◆ INSTRUCTIONS TO FOLLOW ◆
The lines to extract run from the start of the records through the line with "font: bold 13.55px/19px", both ends included; drop the pictures.

◆ DATASET EXTRACT ◆
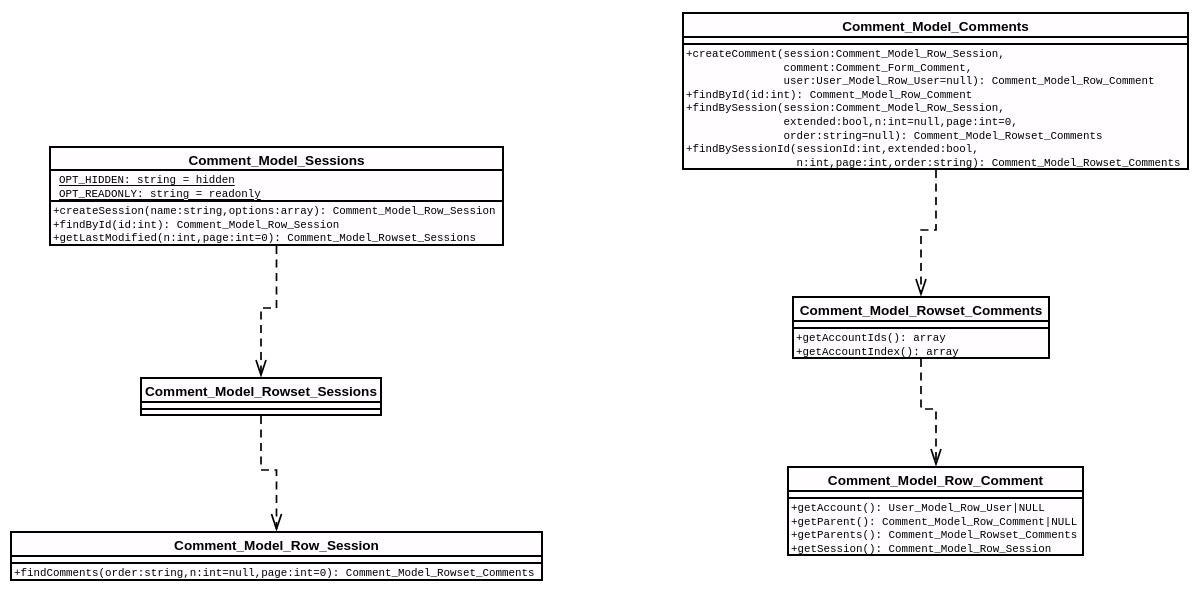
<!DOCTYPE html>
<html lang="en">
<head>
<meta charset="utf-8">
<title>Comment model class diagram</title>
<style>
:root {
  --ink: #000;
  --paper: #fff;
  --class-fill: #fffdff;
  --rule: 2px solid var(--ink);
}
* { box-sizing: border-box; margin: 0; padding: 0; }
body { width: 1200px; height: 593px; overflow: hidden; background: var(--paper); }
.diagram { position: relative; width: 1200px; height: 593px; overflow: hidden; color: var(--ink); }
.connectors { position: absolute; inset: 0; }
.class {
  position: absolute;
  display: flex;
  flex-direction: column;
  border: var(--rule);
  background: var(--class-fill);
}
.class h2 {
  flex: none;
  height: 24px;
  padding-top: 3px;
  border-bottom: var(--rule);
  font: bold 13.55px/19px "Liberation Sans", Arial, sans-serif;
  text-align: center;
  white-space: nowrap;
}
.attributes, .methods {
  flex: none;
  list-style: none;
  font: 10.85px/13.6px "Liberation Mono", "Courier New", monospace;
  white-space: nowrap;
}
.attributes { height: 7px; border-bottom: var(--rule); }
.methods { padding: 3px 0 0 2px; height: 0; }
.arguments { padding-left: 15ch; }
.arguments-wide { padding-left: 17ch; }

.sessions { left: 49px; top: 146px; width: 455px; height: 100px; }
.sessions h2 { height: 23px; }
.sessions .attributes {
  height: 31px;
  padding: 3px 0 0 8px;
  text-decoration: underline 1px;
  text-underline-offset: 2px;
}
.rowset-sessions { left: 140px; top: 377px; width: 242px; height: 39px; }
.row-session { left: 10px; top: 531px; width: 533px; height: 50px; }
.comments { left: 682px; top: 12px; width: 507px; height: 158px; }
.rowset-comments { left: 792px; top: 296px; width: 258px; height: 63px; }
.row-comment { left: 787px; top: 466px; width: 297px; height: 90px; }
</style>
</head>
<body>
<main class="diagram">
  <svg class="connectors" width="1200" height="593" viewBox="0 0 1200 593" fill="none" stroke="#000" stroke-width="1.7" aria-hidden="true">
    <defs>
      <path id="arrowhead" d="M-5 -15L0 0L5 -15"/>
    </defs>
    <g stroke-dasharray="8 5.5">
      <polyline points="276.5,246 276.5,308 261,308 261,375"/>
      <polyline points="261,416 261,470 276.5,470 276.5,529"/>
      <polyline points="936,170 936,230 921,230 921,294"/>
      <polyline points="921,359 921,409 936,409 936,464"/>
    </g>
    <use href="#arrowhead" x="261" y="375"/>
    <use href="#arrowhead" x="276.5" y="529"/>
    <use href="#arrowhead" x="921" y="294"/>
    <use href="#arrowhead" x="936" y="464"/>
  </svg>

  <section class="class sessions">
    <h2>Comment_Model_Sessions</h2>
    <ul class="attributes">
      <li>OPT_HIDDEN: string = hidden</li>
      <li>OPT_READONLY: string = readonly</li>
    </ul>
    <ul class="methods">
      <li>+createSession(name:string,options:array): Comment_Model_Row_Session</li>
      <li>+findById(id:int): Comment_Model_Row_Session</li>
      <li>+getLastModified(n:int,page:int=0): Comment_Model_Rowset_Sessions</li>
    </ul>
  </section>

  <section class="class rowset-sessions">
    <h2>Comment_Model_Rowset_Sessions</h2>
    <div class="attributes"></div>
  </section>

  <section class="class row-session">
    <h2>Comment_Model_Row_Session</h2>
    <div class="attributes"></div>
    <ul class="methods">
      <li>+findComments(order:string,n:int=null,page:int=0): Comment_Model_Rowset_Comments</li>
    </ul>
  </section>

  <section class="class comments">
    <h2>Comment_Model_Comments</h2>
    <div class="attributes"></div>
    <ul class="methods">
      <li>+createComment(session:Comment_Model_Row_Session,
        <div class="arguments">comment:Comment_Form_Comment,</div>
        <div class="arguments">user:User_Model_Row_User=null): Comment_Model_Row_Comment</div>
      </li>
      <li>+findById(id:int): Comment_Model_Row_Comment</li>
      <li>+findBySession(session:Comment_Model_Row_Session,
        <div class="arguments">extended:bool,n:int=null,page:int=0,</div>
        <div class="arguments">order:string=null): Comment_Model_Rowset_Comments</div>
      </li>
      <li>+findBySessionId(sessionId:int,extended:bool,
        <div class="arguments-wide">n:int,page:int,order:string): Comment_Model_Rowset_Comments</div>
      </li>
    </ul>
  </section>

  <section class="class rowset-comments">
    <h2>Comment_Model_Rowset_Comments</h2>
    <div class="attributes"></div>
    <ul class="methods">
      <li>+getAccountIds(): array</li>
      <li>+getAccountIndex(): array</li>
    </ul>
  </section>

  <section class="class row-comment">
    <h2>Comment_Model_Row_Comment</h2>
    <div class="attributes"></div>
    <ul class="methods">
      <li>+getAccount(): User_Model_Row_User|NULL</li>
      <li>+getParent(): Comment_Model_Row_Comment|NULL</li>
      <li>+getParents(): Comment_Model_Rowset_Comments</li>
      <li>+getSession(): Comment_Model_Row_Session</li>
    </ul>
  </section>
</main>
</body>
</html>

◆ REPLY ◆
<!DOCTYPE html>
<html lang="en">
<head>
<meta charset="utf-8">
<title>Comment model class diagram</title>
<style>
:root {
  --ink: #000;
  --paper: #fff;
  --class-fill: #fffdff;
  --rule: 2px solid var(--ink);
}
* { box-sizing: border-box; margin: 0; padding: 0; }
body { width: 1200px; height: 593px; overflow: hidden; background: var(--paper); }
.diagram { position: relative; width: 1200px; height: 593px; overflow: hidden; color: var(--ink); }
.connectors { position: absolute; inset: 0; }
.class {
  position: absolute;
  display: flex;
  flex-direction: column;
  border: var(--rule);
  background: var(--class-fill);
}
.class h2 {
  flex: none;
  height: 24px;
  padding-top: 3px;
  border-bottom: var(--rule);
  font: bold 13.55px/19px "Liberation Sans", Arial, sans-serif;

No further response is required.